“You can,” I told them conspiratorially, “offer it up.”

I then experienced a kind of anamnesis in which I heard the voices of adults in my Catholic school past encouraging the “offering up” of our small, professed Lenten sacrifices of giving up candy, being mean to brother/sister, talking back to mom/dad, meat on Fridays. Doubt flickered. Was this the sort of anachronistic fallacy any self-respecting, post-Vatican II parent would disavow? I felt, momentarily, as if I were admitting that I slept in curlers or wore a girdle. But this was no time for equivocation, it was now or never. I forged ahead, explaining that our hunger wasn’t going to cause those children not to be hungry, but we could think of it as kind of a prayer. We experience a little bit of hunger and if we offer it up and ask God to accept our small suffering and bless those other children who have lots of hunger, maybe somehow it helps.

My older children fell silent, pondering the injustice of children like them with nothing to eat. Smooth, I thought, patting myself on the back.

“But that doesn’t make me stop being hungry,” piped up the 6-year-old in the backseat, tears streaming down her face. Ah. The rub indeed.

No, honey, it doesn’t. But that is what Lent is all about. We consider that some of us are uncomfortably hungry and others uncomfortably full -- and it becomes clear that in our broken world we are all starved for justice. And perhaps the inner act of imagination in which we “offer up” our petty sacrifices does indeed contain a kind of mystical logic, a cosmic purpose that doesn’t make sense but that does make meaning, leading us ultimately to recognize, too, our common human hunger for God.

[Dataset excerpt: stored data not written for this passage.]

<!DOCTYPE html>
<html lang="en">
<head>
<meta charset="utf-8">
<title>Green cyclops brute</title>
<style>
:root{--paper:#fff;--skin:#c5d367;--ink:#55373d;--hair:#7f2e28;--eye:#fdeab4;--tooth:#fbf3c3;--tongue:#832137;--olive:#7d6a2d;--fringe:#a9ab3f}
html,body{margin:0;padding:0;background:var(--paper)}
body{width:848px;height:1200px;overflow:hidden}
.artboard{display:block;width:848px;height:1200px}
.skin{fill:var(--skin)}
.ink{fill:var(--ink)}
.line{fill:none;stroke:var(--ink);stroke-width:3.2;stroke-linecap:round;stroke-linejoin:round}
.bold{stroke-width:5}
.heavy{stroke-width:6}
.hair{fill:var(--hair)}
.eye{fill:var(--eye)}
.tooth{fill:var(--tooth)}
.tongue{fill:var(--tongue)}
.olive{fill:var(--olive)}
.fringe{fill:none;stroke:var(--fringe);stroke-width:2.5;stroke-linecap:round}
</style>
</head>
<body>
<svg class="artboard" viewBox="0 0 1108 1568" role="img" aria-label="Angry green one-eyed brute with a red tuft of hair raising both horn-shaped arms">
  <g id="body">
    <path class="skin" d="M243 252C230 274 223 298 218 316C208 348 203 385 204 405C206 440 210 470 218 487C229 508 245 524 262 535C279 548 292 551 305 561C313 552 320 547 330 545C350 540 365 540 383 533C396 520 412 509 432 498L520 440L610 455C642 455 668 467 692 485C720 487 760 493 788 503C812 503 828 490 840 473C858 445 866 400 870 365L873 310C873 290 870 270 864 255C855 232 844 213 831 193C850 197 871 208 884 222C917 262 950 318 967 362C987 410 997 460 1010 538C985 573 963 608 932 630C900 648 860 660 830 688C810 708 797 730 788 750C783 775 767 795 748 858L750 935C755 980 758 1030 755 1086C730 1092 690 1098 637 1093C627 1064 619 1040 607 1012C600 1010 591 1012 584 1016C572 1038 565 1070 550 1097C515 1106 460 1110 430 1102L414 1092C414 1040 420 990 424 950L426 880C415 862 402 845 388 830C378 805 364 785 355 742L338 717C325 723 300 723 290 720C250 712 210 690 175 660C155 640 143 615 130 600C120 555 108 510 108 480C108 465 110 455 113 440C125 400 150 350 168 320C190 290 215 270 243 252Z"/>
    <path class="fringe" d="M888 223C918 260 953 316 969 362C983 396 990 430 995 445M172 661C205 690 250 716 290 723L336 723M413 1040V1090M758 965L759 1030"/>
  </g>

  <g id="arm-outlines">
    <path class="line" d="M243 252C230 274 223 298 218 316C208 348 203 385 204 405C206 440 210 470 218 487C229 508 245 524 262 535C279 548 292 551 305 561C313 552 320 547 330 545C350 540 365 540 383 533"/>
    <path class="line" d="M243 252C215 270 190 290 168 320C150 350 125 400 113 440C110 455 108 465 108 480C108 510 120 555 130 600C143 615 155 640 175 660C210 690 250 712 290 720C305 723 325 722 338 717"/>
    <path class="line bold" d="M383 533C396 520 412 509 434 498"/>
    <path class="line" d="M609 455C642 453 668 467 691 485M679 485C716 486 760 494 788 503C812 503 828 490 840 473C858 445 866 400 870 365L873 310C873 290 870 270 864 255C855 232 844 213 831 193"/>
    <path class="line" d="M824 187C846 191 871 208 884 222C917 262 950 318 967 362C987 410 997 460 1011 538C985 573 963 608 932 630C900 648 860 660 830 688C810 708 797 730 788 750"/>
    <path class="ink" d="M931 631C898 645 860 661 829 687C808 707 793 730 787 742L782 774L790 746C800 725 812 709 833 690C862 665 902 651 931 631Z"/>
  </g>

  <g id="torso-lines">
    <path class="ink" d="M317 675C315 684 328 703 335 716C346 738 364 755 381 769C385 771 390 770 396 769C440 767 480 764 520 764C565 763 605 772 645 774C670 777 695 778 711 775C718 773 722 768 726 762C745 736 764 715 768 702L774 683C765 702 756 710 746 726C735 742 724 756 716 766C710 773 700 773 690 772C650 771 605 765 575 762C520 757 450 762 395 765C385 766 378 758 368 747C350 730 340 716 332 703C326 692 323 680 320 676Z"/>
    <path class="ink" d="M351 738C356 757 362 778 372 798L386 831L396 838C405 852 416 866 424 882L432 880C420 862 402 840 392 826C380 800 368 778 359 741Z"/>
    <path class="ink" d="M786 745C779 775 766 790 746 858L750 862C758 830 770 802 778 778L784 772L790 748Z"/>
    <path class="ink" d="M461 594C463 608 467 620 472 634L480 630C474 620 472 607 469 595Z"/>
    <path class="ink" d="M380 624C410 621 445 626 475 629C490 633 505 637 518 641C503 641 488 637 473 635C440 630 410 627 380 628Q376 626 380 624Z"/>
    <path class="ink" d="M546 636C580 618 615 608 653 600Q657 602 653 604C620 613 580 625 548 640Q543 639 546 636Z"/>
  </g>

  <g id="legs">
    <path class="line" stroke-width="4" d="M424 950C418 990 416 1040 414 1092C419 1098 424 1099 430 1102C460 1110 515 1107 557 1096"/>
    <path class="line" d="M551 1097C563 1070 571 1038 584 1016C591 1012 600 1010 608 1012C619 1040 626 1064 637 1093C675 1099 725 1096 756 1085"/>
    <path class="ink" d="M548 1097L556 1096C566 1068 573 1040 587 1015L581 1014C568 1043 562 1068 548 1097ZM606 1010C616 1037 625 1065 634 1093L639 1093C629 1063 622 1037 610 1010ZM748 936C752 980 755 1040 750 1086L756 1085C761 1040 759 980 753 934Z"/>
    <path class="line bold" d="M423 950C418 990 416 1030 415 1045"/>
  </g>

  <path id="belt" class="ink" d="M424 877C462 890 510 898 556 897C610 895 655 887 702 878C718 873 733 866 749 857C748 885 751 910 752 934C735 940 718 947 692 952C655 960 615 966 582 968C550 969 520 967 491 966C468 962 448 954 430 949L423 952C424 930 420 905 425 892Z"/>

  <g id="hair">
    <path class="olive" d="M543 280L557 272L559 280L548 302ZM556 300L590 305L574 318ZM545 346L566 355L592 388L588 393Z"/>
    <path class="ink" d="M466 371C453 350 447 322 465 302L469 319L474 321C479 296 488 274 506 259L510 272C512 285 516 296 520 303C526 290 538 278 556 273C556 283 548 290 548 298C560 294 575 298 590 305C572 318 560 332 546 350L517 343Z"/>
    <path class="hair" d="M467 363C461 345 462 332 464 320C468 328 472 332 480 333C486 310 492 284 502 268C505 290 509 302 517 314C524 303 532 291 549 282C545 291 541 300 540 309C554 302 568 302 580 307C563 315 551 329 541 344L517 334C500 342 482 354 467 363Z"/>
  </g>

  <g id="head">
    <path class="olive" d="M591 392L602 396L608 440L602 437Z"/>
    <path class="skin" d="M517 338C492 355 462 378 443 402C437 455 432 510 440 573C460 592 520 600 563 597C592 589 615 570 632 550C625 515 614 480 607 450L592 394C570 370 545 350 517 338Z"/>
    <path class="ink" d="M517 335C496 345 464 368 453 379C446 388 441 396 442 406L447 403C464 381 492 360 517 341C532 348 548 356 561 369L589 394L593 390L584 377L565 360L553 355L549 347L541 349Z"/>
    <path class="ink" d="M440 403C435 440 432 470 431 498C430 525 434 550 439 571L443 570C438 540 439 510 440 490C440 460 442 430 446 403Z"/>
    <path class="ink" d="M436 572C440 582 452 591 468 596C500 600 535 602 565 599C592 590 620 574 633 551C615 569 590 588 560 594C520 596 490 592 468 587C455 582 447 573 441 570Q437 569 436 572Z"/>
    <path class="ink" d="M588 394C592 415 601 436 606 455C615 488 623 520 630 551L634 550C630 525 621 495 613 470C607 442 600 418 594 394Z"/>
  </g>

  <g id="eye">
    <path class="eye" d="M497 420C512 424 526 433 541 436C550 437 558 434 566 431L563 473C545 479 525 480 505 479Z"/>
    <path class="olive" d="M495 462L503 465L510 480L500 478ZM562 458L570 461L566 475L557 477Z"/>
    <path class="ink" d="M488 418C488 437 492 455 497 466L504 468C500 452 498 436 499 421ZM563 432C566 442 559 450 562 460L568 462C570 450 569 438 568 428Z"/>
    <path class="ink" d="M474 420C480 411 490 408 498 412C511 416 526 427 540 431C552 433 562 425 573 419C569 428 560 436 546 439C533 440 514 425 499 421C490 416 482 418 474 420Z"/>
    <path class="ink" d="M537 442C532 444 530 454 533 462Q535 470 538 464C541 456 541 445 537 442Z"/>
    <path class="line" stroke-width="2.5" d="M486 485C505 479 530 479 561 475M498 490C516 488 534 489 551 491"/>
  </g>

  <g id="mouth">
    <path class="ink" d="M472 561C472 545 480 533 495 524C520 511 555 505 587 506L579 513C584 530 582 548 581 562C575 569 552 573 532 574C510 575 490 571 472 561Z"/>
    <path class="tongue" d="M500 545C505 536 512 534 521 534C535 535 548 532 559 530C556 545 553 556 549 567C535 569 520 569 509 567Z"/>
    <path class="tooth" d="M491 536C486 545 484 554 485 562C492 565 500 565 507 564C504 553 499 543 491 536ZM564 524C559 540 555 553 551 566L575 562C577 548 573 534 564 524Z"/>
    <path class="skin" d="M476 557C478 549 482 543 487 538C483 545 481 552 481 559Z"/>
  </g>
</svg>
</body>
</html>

Kris Berggren lives in Minneapolis.

National Catholic Reporter, March 8, 2002